= Beginning of Section =
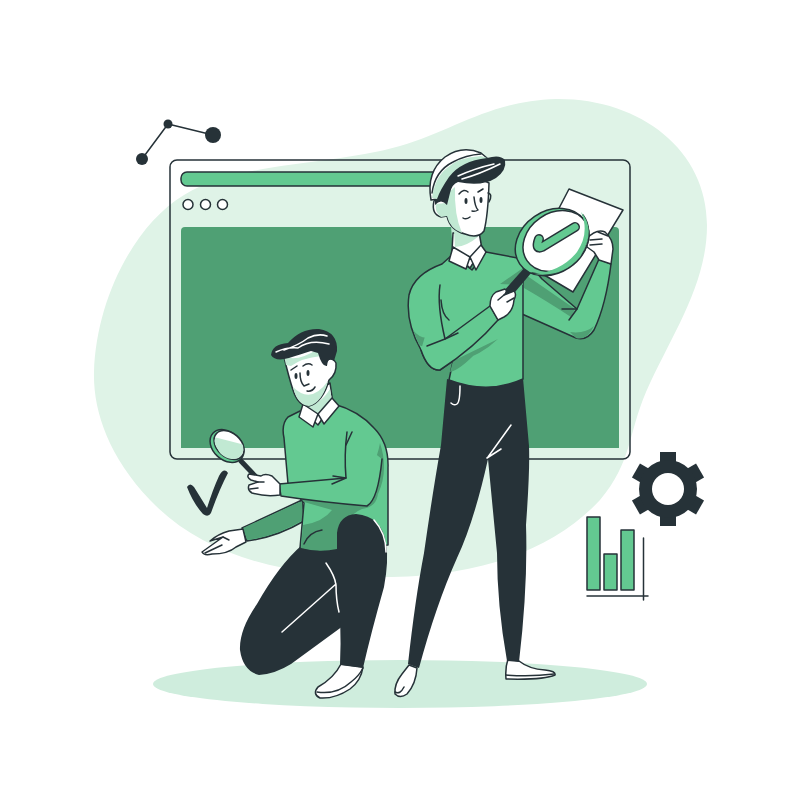
<!DOCTYPE html>
<html lang="en">
<head>
<meta charset="utf-8">
<title>Quality check illustration</title>
<style>
:root{--paper:#fff;--mist:#dff3e7;--ground:#cfeddd;--green:#63c991;--deep:#4fa074;--ink:#263238;--tint:#c1e9d3}
html,body{margin:0;width:800px;height:800px;overflow:hidden;background:var(--paper)}
svg{display:block}
.mist{fill:var(--mist)}
.ground{fill:var(--ground)}
.tint{fill:var(--tint)}
.deep{fill:var(--deep)}
.ink{fill:var(--ink)}
.outlined{stroke:var(--ink);stroke-width:1.5;stroke-linejoin:round;stroke-linecap:round}
.white{fill:var(--paper)}
.green{fill:var(--green)}
.line{fill:none;stroke:var(--ink);stroke-width:1.5;stroke-linecap:round;stroke-linejoin:round}
.seam{fill:none;stroke:var(--paper);stroke-width:1.5;stroke-linecap:round;stroke-linejoin:round}
</style>
</head>
<body>
<svg width="800" height="800" viewBox="0 0 800 800" role="img" aria-label="Two men with magnifying glasses checking work in front of a browser window">
<defs>
<rect id="tooth" x="660" y="452" width="16" height="18"/>
<path id="tick" d="M539 239 Q535 250 542 247 L575 227"/>
<clipPath id="kneeling-lens"><ellipse cx="229" cy="445" rx="12" ry="16" transform="rotate(-48 229 445)"/></clipPath>
</defs>

<g id="backdrop">
<path class="mist" d="M556 99 C640 98 707 150 707 225 C707 285 672 334 646 392 C628 434 632 462 600 500 C555 549 480 576 392 577 C290 578 205 558 150 500 C108 456 93 410 94 372 C96 300 134 225 184 195 C240 161 330 166 400 146 C455 130 490 101 556 99Z"/>
<ellipse class="ground" cx="400" cy="684" rx="247" ry="24"/>
</g>

<g id="browser-window">
<path class="deep" d="M185 227 H615 Q619 227 619 231 V448 H181 V231 Q181 227 185 227Z"/>
<rect class="line" x="170" y="160" width="460" height="299" rx="7"/>
<rect class="green outlined" x="181" y="172" width="300" height="14" rx="6"/>
<g class="white outlined">
<circle cx="188" cy="204.500" r="5"/><circle cx="205.500" cy="204.500" r="5"/><circle cx="222.500" cy="204.500" r="5"/>
</g>
</g>

<g id="line-graph">
<path class="line" d="M142 159 L168 124 L213 135"/>
<g class="ink"><circle cx="142" cy="159" r="6"/><circle cx="168" cy="124" r="4.500"/><circle cx="213" cy="135" r="8"/></g>
</g>

<g id="gear" class="ink">
<use href="#tooth"/>
<use href="#tooth" transform="rotate(60 668 489)"/>
<use href="#tooth" transform="rotate(120 668 489)"/>
<use href="#tooth" transform="rotate(180 668 489)"/>
<use href="#tooth" transform="rotate(240 668 489)"/>
<use href="#tooth" transform="rotate(300 668 489)"/>
<circle cx="668" cy="489" r="29"/>
<circle class="white" cx="668" cy="489" r="16"/>
</g>

<g id="bar-chart">
<g class="green outlined">
<rect x="587" y="517" width="13" height="73"/><rect x="604" y="554" width="13" height="36"/><rect x="621" y="530" width="13" height="60"/>
</g>
<path class="line" d="M587 596 H648 M643.500 538 V600"/>
</g>

<path id="check-mark" class="ink" d="M187 487 Q190 482 194 487 L207 508 Q213 489 219 476 Q224 467 228 473 Q219 490 211 513 Q208 518 203 514 Q193 503 187 487Z"/>

<g id="standing-man">
<g id="standing-shoes" class="white outlined">
<path d="M409 665 L417 668 Q416 684 407 694 Q400 699 395 694 Q394 684 402 674Z"/>
<path d="M508 659 L519 661 Q529 669 545 670 Q556 671 555 675 Q544 680 506 679 Q505 668 508 659Z"/>
<path class="line" d="M395 692 Q400 695 404 687 M506 675 Q530 677 554 674"/>
</g>
<path class="ink" d="M447 379 Q488 394 523 378 L529 446 Q530 470 526 525 Q528 585 519 662 L507 661 Q497 605 497 553 L488 459 Q474 522 457 558 Q436 605 419 668 L408 664 Q415 600 424 553 Q433 490 441 445Z"/>
<path class="seam" d="M460 386 Q460 402 457 404 Q454 406 451 403 M511 425 L488 457 M487 458 L501 449"/>

<path class="white outlined" d="M569 189 L623 210 L573 292 L529 266Z"/>

<path class="green outlined" d="M521 262 Q533 267 542 279 L577 309 L599 259 L611 264 Q606 305 594 330 Q587 341 576 338 L522 314Z"/>
<path class="deep" d="M523 273 L575 309 L571 317 Q545 300 524 288Z M570 332 Q585 334 594 326 Q587 341 576 338Z"/>
<path class="line" d="M577 309 L562 309 M577 309 L569 320"/>

<path class="green outlined" d="M452 255 L442 264 Q414 274 409 295 Q405 322 421 350 Q428 371 440 370 L453 361 L449 380 Q488 395 523 379 L523 259 L486 252 L472 270Z"/>
<path class="deep" d="M453 361 L498 339 Q480 356 457 362 L478 351 Q460 370 450 372Z M413 330 Q423 343 437 334 L440 343 Q427 350 419 345Z M500 284 L523 268 V285Z"/>
<path class="green outlined" d="M440 285 Q437 305 445 339 L490 306 L498 320 Q475 347 440 370 Q428 371 421 350"/>
<path class="line" d="M441 300 Q442 315 449 320 M445 339 L427 346 M445 339 L458 333"/>
<path class="tint" d="M451 226 Q464 238 478 235 L479 252 L471 265 L453 251Z"/>
<path class="white outlined" d="M453 233 L452 251 L470 268 L482 249 L479 232Z"/>
<path class="tint" d="M454 231 L479 236 Q466 247 455 247Z"/>
<path class="white outlined" d="M453 247 L470 257 L466 269 L449 261Z M481 245 L486 252 L476 270 L470 257Z"/>

<g id="standing-head">
<path class="white outlined" d="M447 200 Q440 194 434 201 Q431 214 441 217 L447 216 Q450 230 465 234 Q478 239 484 231 Q488 216 489 183 L470 174 L447 184Z"/>
<path class="tint" d="M448 193 L455 187 Q454 215 462 233 Q450 229 447 216 L441 217 Q434 211 436 204 L446 203Z"/>
<path class="ink" d="M435 196 Q440 175 456 168 Q470 157 487 158 Q500 154 505 160 Q507 170 496 178 Q482 187 458 182 Q452 184 450 193 L447 205 Q441 198 435 205Z"/>
<path class="white outlined" d="M431 200 Q426 172 445 157 Q462 145 481 153 L487 158 Q461 161 449 177 Q440 190 437 199Z"/>
<path class="tint" d="M432 198 Q435 177 447 168 Q459 157 481 156 L487 158 Q461 161 449 177 Q440 190 437 199Z"/>
<path class="line" d="M432 193 Q435 171 453 162 Q466 155 481 154"/>
<path class="seam" d="M462 179 Q480 174 500 164 M458 176 Q476 168 494 164"/>
<path class="line" d="M474 197 Q475 207 478 210 Q475 212 472 211 M463 218 Q466 220 470 217 M459 194 Q464 188 468 192 M478 192 L483 189 M488 193 Q493 194 489 202"/>
<ellipse class="ink" cx="466" cy="201" rx="1.500" ry="3"/><ellipse class="ink" cx="481" cy="200" rx="1.500" ry="3"/>
</g>

<path class="white outlined" d="M586 239 Q597 228 605 232 Q613 239 613 249 L611 264 L599 260 L594 252 L587 247Z"/>
<path class="line" d="M590 240 L602 239 M590 245 L602 244 M598 232 L608 236"/>
<g id="large-magnifier">
<path class="ink" d="M526 266 L532 272 L510 298 Q504 300 503 292Z"/>
<ellipse class="green outlined" cx="552" cy="242" rx="39" ry="31" transform="rotate(-34 552 242)"/>
<ellipse class="white outlined" cx="556" cy="241" rx="35" ry="28" transform="rotate(-34 556 241)"/>
<path class="line" d="M583 215 Q596 232 578 259 Q559 279 532 273"/>
<path class="green" d="M581 212 Q597 230 580 257 Q562 278 534 274 Q562 271 577 252 Q590 233 581 212Z"/>
<use href="#tick" fill="none" stroke="var(--ink)" stroke-width="10" stroke-linecap="round" stroke-linejoin="round"/>
<use href="#tick" fill="none" stroke="var(--green)" stroke-width="7" stroke-linecap="round" stroke-linejoin="round"/>
</g>
<path class="white outlined" d="M490 306 Q490 296 496 292 L505 289 Q508 291 504 295 L514 291 Q517 294 514 300 Q513 312 504 317 L498 320Z"/>
<path class="line" d="M504 295 L498 300 M514 298 L507 302"/>
</g>

<g id="kneeling-man">
<path class="ink" d="M302 545 Q279 565 257 604 Q239 630 240 650 Q243 671 259 675 Q275 674 291 664 L343 626 L346 540Z"/>
<path class="white outlined" d="M341 664 L363 667 Q361 681 350 689 Q335 699 320 698 Q312 694 318 687 Q334 678 341 664Z"/>
<path class="line" d="M317 692 Q337 695 351 682 Q359 676 363 668"/>

<path class="green outlined" d="M302 500 L242 528 L247 541 Q277 537 304 521Z"/>
<path class="deep" d="M302 501 L243 528 L247 540 Q277 536 303 520Z"/>
<path class="white outlined" d="M243 529 L229 531 Q218 534 210 541 L223 537 L202 552 Q204 556 212 554 Q228 554 236 547 L246 542Z"/>
<path class="line" d="M223 537 L229 540 M205 553 L222 545"/>

<path class="green outlined" d="M300 411 L288 417 Q281 424 284 438 L288 484 L304 503 L300 548 Q320 554 339 548 L388 545 L388 468 Q389 443 374 428 Q359 411 334 404 L318 424Z"/>
<path class="deep" d="M288 484 L350 483 L337 494 L378 493 Q377 507 362 509 Q345 515 337 549 Q319 553 301 548 L303 525 Q323 522 332 510 L304 502Z M371 470 Q378 455 380 443 Q389 470 378 494 Q371 490 371 470Z"/>
<path class="green outlined" d="M347 432 Q344 455 346 478 L279 484 L281 496 Q320 502 367 506 Q378 500 382 459"/>
<path class="line" d="M346 445 L352 432 M346 478 L333 476 M346 478 L332 484 M304 544 Q309 532 322 530"/>
<path class="ink" d="M337 533 Q339 515 356 514 Q382 516 386 544 Q389 560 384 587 Q371 633 363 668 L340 665 Q342 623 337 585Z"/>
<path class="seam" d="M282 632 L336 584 M326 563 Q335 576 336 585 Q336 600 339 612 M374 520 Q386 533 386 552"/>

<path class="white outlined" d="M305 398 L302 410 L318 425 L333 403 L330 383Z"/>
<path class="tint" d="M304 404 Q319 407 330 389 L332 400 L317 414Z"/>
<path class="white outlined" d="M303 404 L318 414 L313 427 L299 417Z M332 398 L339 406 L324 424 L318 414Z"/>

<g id="kneeling-head">
<path class="white outlined" d="M284 357 Q289 378 293 390 Q298 406 309 406 Q323 402 329 380 Q337 374 336 363 Q333 357 327 360 L320 348 L300 347Z"/>
<path class="tint" d="M293 387 Q311 405 328 381 Q322 403 309 406 Q297 405 293 387Z M284 356 Q296 363 318 349 L321 356 Q302 358 291 366 L286 365Z"/>
<path class="ink" d="M271 355 Q272 344 288 343 Q301 328 319 329 Q338 332 337 351 L334 361 Q328 356 327 366 Q322 367 318 353 L311 351 Q302 354 289 358 Q275 362 271 355Z"/>
<path class="seam" d="M276 352 Q287 347 298 348 Q310 339 329 344 M284 350 Q299 345 308 338 Q318 333 327 336"/>
<path class="line" d="M300 373 Q300 382 304 386 L309 384 M307 391 Q312 392 315 387 M291 370 L297 366 M303 366 Q308 362 312 365"/>
<ellipse class="ink" cx="296" cy="376" rx="1.500" ry="3"/><ellipse class="ink" cx="308" cy="373" rx="1.500" ry="3"/>
</g>

<g id="small-magnifier">
<path d="M240 460 L258 479" stroke="var(--ink)" stroke-width="5"/>
<ellipse class="green outlined" cx="227" cy="446" rx="14" ry="19" transform="rotate(-48 227 446)"/>
<ellipse class="white outlined" cx="229" cy="445" rx="12" ry="17" transform="rotate(-48 229 445)"/>
<path class="tint" clip-path="url(#kneeling-lens)" d="M210 436 L249 446 L247 465 L225 462Z"/>
</g>
<path class="white outlined" d="M280 484 L272 476 Q265 473 261 476 L249 474 Q246 477 251 480 L258 482 L249 485 Q247 490 252 493 Q265 497 280 495Z"/>
<path class="line" d="M258 482 L264 482 M250 489 L258 488"/>
</g>
</svg>
</body>
</html>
= End of Section =
_The task_. The answer should consist solely of the lines from the one that contains "436 L249 446" through the end of the material above, copied exactly.

_Exercise answer_.
<path class="tint" clip-path="url(#kneeling-lens)" d="M210 436 L249 446 L247 465 L225 462Z"/>
</g>
<path class="white outlined" d="M280 484 L272 476 Q265 473 261 476 L249 474 Q246 477 251 480 L258 482 L249 485 Q247 490 252 493 Q265 497 280 495Z"/>
<path class="line" d="M258 482 L264 482 M250 489 L258 488"/>
</g>
</svg>
</body>
</html>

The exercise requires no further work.